## DATA IN THIS EXERCISE
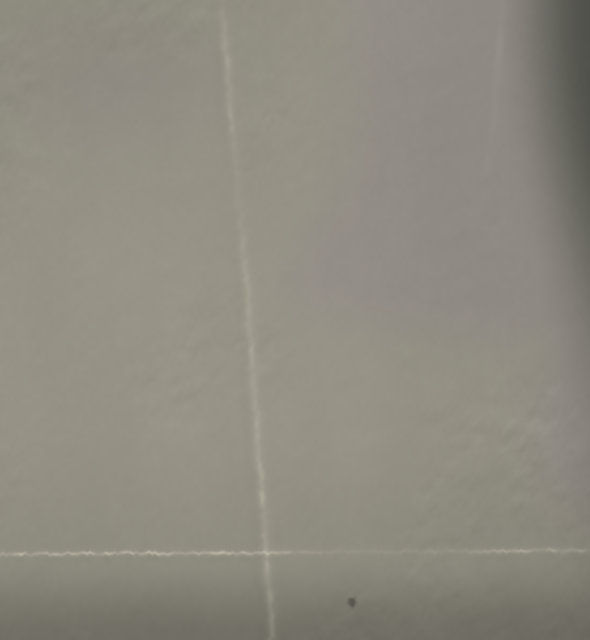
A WebGL 1 fragment shader for this texture:

```glsl
precision highp float;
uniform vec2 u_resolution;

const vec3 PLASTER = vec3(0.588, 0.577, 0.526);
const vec3 MAUVE = vec3(0.580, 0.556, 0.532);
const vec3 SHADOW = vec3(0.295, 0.303, 0.275);
const vec3 CREASE_LIGHT = vec3(0.068, 0.066, 0.062);
const float SEAM_Y = 0.134;
const float SEAM_RISE = 0.006;
const float RELIEF = 0.062;
const float GRAIN = 0.006;
const vec2 SPOT = vec2(0.597, 0.058);

float hash(vec2 p) {
  return fract(sin(dot(p, vec2(127.1, 311.7))) * 43758.5453);
}

float noise(vec2 p) {
  vec2 i = floor(p), f = fract(p);
  f = f * f * (3.0 - 2.0 * f);
  return mix(mix(hash(i), hash(i + vec2(1.0, 0.0)), f.x),
             mix(hash(i + vec2(0.0, 1.0)), hash(i + vec2(1.0, 1.0)), f.x), f.y);
}

float fbm(vec2 p) {
  float sum = 0.0, amp = 0.5;
  for (int i = 0; i < 4; i++) {
    sum += amp * noise(p);
    p = mat2(1.6, 1.2, -1.2, 1.6) * p + 7.3;
    amp *= 0.5;
  }
  return sum;
}

// Soft elliptical falloff, 1 at the centre
float blob(vec2 p, vec2 centre, vec2 radius) {
  vec2 d = (p - centre) / radius;
  return exp(-dot(d, d));
}

float ridge(float d, float width) {
  return exp(-d * d / (width * width));
}

void main() {
  vec2 uv = gl_FragCoord.xy / u_resolution;
  vec2 p = vec2(uv.x * u_resolution.x / u_resolution.y, uv.y);
  float cloud = fbm(p * 5.0) - 0.47;
  float streak = fbm(p * vec2(16.0, 4.0) + 60.0) - 0.47;

  // Wall tone with mauve stains
  vec2 w = uv + 0.12 * vec2(cloud, fbm(p * 6.0 + 20.0) - 0.47);
  float rightStain = smoothstep(0.53, 0.64, w.x + 0.08 * smoothstep(0.75, 0.55, w.y))
                   * smoothstep(0.42, 0.54, w.y + 0.10 * (w.x - 0.6));
  float rightEdge = smoothstep(0.86, 1.0, w.x) * smoothstep(0.05, 0.3, w.y);
  float leftStain = 0.55 * blob(w, vec2(0.20, 0.87), vec2(0.19, 0.10));
  vec3 col = mix(PLASTER, MAUVE, clamp(max(rightStain, rightEdge) + leftStain, 0.0, 1.0));

  // Broad light and the darker floor strip
  col *= 1.0 - 0.055 * smoothstep(0.55, 1.0, uv.y) * smoothstep(0.75, 0.1, uv.x);
  col *= 1.0 - 0.04 * smoothstep(0.55, 0.95, uv.x);
  col *= 1.0 - 0.05 * smoothstep(0.34, 0.13, uv.y);
  col *= 1.0 - 0.20 * smoothstep(0.14, 0.0, uv.y);
  col *= 1.0 + 0.03 * cloud + 0.03 * streak;

  // Shaded fold along the right side, narrowing downward
  float foldStart = mix(0.93, 0.835, smoothstep(0.30, 1.0, uv.y));
  float fold = smoothstep(foldStart, foldStart + 0.175, uv.x);
  col = mix(col, SHADOW, fold * mix(0.30, 0.95, smoothstep(0.15, 0.85, uv.y)));

  // Embossed surface, rougher in scattered areas
  vec2 q = mat2(0.8, 0.6, -0.6, 0.8) * p * vec2(36.0, 24.0);
  float slope = fbm(q) - fbm(q + vec2(-0.22, 0.22));
  float rough = 0.25 + 0.6 * smoothstep(0.45, 0.65, fbm(p * 4.0 + 40.0));
  rough += 0.8 * blob(uv, vec2(0.89, 0.31), vec2(0.06, 0.07));
  rough += 0.6 * blob(uv, vec2(0.45, 0.80), vec2(0.05, 0.09));
  rough += 0.8 * blob(uv, vec2(0.43, 0.45), vec2(0.05, 0.05));
  col += RELIEF * slope * rough * (1.0 - fold);
  col += GRAIN * (noise(p * vec2(150.0, 110.0)) - 0.5);

  // Slanting crease, faint and broken in its upper half
  float creaseX = 0.462 - 0.086 * uv.y + 0.003 * sin(3.1416 * uv.y);
  creaseX += 0.004 * (noise(vec2(uv.y * 32.0, 3.0)) - 0.5);
  creaseX += 0.003 * (noise(vec2(uv.y * 130.0, 6.0)) - 0.5);
  float d = uv.x - creaseX;
  float breakup = 0.25 + 1.1 * noise(vec2(uv.y * 45.0, 8.0)) * noise(p * 110.0 + 2.0);
  float fade = 1.0 - 0.75 * blob(uv, vec2(uv.x, 0.71), vec2(1.0, 0.14));
  fade *= 1.0 - 0.5 * smoothstep(0.92, 0.98, uv.y);
  col += CREASE_LIGHT * fade * (breakup * ridge(d, 0.0055) + 0.30 * ridge(d, 0.012));
  col -= 0.010 * ridge(d + 0.014, 0.010) * fade;

  // Horizontal seam, worn away right of the crossing
  float seamY = SEAM_Y + SEAM_RISE * uv.x + 0.002 * (noise(vec2(uv.x * 70.0, 5.0)) - 0.5);
  seamY += 0.003 * (noise(vec2(uv.x * 190.0, 15.0)) - 0.5);
  float s = uv.y - seamY;
  float worn = smoothstep(0.42, 0.54, uv.x) * smoothstep(0.83, 0.78, uv.x);
  float strength = mix(1.0, 0.22, worn) * (1.0 - 0.4 * smoothstep(0.75, 1.0, uv.x));
  strength *= 0.25 + 1.1 * noise(vec2(uv.x * 60.0, 11.0)) * (0.5 + noise(p * 150.0 + 31.0));
  col += 1.5 * CREASE_LIGHT * strength * ridge(s, 0.0028);
  col += 0.20 * CREASE_LIGHT * ridge(s, 0.008);
  col -= 0.010 * strength * ridge(s + 0.009, 0.006);

  // Faint upper right crease
  float faintX = 0.826 + 0.11 * (uv.y - 0.74) + 0.008 * (noise(vec2(uv.y * 22.0, 17.0)) - 0.5);
  float faintBreak = noise(vec2(uv.y * 35.0, 21.0));
  col += 0.020 * faintBreak * ridge(uv.x - faintX, 0.007) * smoothstep(0.66, 0.78, uv.y);

  // Small dark spot
  vec2 toSpot = (uv - SPOT) + 0.008 * (vec2(noise(p * 160.0), noise(p * 160.0 + 9.0)) - 0.5);
  col *= 1.0 - 0.28 * smoothstep(0.012, 0.001, length(toSpot));

  gl_FragColor = vec4(clamp(col, 0.0, 1.0), 1.0);
}
```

## EXERCISE GOAL
Among the lines above, show every one that contains the string "centre".

## WRITTEN RESPONSE
// Soft elliptical falloff, 1 at the centre
float blob(vec2 p, vec2 centre, vec2 radius) {
  vec2 d = (p - centre) / radius;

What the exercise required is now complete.